::: Data provided
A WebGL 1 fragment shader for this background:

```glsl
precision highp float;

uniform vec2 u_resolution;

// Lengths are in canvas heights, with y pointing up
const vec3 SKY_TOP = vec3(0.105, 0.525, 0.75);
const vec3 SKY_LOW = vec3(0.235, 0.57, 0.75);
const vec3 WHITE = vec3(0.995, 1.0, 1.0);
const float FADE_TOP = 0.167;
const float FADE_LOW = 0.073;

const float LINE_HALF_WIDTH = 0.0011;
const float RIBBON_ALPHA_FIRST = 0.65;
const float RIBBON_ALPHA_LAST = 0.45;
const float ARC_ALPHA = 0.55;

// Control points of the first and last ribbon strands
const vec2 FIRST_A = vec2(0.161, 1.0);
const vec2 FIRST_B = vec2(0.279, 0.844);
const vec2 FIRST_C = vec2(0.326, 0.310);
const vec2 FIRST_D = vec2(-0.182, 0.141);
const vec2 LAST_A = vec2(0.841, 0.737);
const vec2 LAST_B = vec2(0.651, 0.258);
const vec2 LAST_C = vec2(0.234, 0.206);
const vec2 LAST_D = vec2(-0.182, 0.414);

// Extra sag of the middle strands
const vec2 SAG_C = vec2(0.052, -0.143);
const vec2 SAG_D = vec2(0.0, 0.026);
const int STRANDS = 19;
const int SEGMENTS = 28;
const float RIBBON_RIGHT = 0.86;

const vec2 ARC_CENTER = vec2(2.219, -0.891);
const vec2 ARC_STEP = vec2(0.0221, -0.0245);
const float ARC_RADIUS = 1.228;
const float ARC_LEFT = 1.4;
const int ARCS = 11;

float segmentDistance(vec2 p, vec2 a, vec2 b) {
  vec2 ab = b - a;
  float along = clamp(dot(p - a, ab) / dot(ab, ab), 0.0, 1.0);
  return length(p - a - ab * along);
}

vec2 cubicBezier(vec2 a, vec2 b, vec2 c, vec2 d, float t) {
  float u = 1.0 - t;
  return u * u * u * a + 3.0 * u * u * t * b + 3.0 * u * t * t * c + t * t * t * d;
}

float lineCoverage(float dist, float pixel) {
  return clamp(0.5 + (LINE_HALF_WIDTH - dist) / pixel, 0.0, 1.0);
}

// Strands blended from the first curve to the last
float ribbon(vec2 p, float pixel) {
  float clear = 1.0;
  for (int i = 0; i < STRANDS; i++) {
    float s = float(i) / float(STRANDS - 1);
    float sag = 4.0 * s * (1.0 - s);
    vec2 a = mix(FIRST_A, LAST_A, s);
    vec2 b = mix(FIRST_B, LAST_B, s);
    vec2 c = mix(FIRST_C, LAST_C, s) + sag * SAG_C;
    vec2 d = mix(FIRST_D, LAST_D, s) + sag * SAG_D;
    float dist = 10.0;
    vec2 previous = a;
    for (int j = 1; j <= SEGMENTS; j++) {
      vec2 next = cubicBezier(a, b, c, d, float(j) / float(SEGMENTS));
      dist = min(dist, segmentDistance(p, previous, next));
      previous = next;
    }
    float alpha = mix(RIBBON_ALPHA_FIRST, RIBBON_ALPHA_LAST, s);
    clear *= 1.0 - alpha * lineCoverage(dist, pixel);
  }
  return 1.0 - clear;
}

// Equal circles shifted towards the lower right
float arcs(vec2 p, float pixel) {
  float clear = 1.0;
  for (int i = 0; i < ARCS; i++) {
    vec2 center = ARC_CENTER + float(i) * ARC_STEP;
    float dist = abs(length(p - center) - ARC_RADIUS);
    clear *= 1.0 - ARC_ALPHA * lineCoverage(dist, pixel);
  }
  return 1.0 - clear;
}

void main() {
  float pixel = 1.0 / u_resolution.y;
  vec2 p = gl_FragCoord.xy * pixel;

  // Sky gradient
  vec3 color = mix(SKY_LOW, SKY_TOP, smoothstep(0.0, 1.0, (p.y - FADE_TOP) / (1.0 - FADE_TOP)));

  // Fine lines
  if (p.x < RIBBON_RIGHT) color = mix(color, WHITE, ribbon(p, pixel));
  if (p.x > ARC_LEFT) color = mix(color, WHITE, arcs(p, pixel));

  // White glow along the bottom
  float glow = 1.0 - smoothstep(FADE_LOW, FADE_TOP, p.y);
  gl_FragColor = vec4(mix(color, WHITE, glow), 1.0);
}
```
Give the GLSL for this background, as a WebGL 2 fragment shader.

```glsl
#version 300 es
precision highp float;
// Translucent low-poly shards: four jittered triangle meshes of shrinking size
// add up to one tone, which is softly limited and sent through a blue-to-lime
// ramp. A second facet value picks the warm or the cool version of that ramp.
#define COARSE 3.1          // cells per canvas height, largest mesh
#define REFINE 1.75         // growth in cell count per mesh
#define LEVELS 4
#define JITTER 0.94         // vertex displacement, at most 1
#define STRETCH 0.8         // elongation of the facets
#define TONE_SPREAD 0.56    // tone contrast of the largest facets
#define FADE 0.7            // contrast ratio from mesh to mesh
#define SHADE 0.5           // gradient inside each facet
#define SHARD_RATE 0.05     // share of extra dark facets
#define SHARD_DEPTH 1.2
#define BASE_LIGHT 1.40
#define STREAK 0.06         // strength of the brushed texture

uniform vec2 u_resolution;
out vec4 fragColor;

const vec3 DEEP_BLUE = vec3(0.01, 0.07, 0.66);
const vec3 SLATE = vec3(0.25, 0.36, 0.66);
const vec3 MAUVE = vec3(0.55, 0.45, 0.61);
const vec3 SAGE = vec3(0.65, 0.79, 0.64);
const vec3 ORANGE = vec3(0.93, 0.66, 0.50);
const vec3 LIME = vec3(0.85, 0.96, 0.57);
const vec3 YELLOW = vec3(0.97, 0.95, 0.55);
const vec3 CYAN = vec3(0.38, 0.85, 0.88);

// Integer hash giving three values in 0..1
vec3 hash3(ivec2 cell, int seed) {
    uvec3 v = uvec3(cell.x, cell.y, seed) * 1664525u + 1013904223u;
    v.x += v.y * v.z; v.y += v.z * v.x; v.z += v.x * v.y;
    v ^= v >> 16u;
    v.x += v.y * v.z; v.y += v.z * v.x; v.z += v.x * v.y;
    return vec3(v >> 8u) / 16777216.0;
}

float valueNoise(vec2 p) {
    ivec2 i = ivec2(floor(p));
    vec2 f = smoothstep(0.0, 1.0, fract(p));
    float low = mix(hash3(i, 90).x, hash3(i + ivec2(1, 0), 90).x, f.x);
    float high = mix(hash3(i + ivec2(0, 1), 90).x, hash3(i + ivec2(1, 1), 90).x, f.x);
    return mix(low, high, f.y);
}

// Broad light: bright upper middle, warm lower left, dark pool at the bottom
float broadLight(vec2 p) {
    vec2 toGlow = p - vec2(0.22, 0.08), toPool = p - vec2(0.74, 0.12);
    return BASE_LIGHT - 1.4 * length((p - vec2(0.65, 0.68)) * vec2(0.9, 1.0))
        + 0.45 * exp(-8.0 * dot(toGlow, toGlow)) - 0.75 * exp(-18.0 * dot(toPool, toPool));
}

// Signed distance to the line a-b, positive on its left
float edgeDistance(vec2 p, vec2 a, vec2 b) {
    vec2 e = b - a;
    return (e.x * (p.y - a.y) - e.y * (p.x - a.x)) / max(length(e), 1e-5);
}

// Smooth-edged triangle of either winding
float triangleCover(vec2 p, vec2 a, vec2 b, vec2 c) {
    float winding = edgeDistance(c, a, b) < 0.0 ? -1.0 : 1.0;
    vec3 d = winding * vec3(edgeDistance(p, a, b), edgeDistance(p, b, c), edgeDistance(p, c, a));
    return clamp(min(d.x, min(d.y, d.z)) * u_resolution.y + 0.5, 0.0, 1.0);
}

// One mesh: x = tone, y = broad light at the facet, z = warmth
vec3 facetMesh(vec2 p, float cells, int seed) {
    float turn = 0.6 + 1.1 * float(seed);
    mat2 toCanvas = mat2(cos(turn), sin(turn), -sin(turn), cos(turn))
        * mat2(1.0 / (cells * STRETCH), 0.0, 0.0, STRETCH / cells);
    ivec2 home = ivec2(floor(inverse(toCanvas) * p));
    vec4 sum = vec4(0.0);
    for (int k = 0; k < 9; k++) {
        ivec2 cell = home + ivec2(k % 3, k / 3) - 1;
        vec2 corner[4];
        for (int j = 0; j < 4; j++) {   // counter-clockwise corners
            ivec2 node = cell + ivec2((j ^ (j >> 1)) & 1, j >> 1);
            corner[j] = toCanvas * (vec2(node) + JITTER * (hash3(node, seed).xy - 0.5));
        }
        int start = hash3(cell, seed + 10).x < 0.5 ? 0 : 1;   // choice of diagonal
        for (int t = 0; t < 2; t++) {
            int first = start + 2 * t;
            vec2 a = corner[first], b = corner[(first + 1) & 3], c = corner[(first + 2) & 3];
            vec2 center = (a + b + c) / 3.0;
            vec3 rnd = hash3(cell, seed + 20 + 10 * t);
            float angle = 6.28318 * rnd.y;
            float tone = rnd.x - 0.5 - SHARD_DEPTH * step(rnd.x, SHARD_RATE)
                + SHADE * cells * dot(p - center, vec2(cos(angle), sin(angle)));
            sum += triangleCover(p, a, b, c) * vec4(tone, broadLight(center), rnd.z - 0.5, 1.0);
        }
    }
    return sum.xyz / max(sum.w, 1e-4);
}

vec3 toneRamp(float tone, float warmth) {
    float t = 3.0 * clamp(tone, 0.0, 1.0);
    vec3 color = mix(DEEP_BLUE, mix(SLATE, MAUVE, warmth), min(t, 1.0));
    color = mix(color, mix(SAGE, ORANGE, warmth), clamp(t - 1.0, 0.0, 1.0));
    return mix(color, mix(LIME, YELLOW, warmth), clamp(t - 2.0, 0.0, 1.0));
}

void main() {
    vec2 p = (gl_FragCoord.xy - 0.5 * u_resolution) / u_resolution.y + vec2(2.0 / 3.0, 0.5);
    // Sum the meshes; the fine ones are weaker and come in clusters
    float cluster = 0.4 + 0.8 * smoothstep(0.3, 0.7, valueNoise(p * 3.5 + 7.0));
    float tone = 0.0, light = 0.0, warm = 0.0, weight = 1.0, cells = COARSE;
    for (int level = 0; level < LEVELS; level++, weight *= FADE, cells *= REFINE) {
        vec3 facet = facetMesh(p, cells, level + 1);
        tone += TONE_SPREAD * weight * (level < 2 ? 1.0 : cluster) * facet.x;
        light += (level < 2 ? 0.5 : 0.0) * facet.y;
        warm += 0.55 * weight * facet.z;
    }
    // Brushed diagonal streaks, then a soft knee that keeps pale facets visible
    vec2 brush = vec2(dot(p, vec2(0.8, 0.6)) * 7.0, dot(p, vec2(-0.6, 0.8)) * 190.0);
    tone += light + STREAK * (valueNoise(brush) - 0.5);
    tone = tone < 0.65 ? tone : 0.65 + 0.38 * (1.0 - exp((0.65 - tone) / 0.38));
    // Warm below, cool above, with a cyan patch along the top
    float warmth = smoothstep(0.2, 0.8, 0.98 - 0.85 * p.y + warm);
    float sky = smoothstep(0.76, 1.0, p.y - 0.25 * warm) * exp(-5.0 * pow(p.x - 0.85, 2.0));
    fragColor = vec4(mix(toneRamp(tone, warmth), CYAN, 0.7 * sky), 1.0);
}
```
::::::
Your assignment ::
Where a line of the listing holds "contrast", show that line.

Final answer ::
#define TONE_SPREAD 0.56    // tone contrast of the largest facets
#define FADE 0.7            // contrast ratio from mesh to mesh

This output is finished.